Austria is a very attractive market demanding high product quality, excellent after sales service, and competitive prices.
Although Austrian buyers may give preference to the supplier who is closest geographically and speaks German, many external products and services can compete well with those from Germany and other EU member countries.
However, some Austrian provinces have established one-stop-shops for investors, and they are competing with each other in an effort to eliminate red tape.
Most business activities in Austria are regulated and require that a separate application be made for a business license and registration in the commercial register.
Evidence of proficiency in running a business is required for most businesses. Usually a passing score on an examination or evidence of prior experience in the field is sufficient.
For those business activities that do not require proof of proficiency, the business license is granted automatically upon registration of the business.
Austria welcomes foreign direct investment that does not have a negative impact on the environment. The Government particularly welcomes those investments that create new jobs in high technology fields, promote capital-intensive industries, and have links to R&D activities, for which special tax incentives are available.
Some companies appoint distributors in Germany who cover all of German-speaking Europe, including Germany, Austria, and most of Switzerland. But this works best for exporters with a limited number of customers and end-users in Austria. In such cases, a distributor might be located in Munich instead of Vienna.
Austrian buyers are sensitive to agents or distributors based elsewhere and may give priority to competitors with a more dedicated Austrian presence.
Following are the most important sites:
The official Austrian government source of information on Austria.
The website of the U.S. Commercial Service in Vienna, containing market research on Austria in English, as well as contact points, a list of business service providers, upcoming events, and information on CS services.
American Chamber of Commerce in Austria is a good source of information on U.S. companies operating in Austria. The AmCham also lists information about upcoming events.

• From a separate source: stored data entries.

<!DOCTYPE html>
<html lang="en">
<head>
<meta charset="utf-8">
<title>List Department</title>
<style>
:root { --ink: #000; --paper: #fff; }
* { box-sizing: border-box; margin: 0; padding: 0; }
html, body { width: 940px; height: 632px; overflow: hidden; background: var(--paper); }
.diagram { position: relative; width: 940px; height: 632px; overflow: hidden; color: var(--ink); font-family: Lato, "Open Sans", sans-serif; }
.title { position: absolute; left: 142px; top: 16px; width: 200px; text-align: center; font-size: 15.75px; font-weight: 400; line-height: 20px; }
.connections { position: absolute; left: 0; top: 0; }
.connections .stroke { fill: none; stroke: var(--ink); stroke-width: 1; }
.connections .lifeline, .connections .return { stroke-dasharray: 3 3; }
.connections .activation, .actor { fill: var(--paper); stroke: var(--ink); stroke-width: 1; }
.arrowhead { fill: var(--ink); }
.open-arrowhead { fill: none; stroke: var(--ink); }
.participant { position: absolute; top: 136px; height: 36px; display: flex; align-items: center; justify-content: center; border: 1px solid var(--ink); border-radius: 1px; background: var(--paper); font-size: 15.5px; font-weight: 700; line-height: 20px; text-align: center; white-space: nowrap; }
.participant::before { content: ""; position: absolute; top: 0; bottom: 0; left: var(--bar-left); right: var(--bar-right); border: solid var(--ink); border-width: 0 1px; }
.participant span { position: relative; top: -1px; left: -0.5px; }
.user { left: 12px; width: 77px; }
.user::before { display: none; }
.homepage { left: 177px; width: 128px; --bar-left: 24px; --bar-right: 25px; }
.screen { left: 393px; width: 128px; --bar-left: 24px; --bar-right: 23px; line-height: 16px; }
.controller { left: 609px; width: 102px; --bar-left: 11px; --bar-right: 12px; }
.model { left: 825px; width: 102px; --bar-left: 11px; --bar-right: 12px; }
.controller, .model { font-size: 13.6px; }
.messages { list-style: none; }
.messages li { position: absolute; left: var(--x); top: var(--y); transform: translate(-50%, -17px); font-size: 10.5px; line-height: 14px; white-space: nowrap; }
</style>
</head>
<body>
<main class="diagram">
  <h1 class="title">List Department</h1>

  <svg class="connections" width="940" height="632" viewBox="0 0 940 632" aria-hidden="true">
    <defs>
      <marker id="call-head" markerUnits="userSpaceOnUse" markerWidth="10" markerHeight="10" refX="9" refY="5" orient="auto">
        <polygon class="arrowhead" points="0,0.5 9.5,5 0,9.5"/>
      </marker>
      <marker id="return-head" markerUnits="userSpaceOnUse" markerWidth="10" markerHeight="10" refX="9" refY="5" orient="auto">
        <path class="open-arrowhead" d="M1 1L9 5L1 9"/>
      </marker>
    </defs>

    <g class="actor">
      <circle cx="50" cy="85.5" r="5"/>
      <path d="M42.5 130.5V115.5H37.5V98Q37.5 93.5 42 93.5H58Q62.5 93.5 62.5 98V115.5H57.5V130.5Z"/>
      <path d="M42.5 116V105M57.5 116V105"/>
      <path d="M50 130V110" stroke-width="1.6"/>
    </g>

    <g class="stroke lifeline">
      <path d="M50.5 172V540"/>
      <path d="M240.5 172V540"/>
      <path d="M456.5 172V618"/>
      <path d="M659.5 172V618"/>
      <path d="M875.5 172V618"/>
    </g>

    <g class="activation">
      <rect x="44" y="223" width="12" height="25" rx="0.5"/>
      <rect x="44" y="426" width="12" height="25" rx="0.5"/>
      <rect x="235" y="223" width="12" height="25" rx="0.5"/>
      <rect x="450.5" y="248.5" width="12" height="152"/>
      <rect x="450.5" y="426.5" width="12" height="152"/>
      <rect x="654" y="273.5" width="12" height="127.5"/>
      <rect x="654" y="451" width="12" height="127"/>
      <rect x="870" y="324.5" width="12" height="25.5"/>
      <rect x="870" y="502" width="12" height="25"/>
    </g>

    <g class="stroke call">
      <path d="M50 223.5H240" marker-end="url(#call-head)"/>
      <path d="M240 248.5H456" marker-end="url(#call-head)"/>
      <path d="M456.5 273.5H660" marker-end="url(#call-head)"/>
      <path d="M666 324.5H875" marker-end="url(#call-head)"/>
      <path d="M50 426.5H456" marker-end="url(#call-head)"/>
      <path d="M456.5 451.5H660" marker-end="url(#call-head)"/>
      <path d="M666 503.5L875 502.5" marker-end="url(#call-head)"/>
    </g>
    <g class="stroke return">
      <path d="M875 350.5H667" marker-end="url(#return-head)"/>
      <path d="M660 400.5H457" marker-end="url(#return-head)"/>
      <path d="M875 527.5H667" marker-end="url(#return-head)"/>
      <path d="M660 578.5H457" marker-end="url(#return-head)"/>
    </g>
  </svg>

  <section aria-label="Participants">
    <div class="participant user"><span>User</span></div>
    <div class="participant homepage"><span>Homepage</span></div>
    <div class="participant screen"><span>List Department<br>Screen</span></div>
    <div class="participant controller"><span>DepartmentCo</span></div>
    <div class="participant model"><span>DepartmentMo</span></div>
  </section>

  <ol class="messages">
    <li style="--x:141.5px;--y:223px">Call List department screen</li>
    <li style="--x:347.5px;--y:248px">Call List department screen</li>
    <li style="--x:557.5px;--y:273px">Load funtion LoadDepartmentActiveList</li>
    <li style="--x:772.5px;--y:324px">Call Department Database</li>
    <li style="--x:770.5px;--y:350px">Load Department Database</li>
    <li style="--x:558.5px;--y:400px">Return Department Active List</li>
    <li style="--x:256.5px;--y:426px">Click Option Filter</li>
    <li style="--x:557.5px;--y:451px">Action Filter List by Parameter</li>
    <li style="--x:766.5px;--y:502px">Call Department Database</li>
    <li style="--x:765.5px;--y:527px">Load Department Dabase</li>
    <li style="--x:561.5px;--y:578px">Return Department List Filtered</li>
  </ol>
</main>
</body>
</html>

The website of the Austrian Federal Economic Chamber, containing information on the Chamber and contact points in German, and basic information in English
A website in English designed for expatriates living in Austria and for prospective transferees to Austria, introducing the reader to life in Austria.
EC Directive on Commercial Agents
Agreements of Minor importance which do not appreciably restrict Competition under Article 81(1) of the Treaty establishing the European Community
EU's general data protection Directive (95/46EC)
Information on contracts for transferring data outside the EU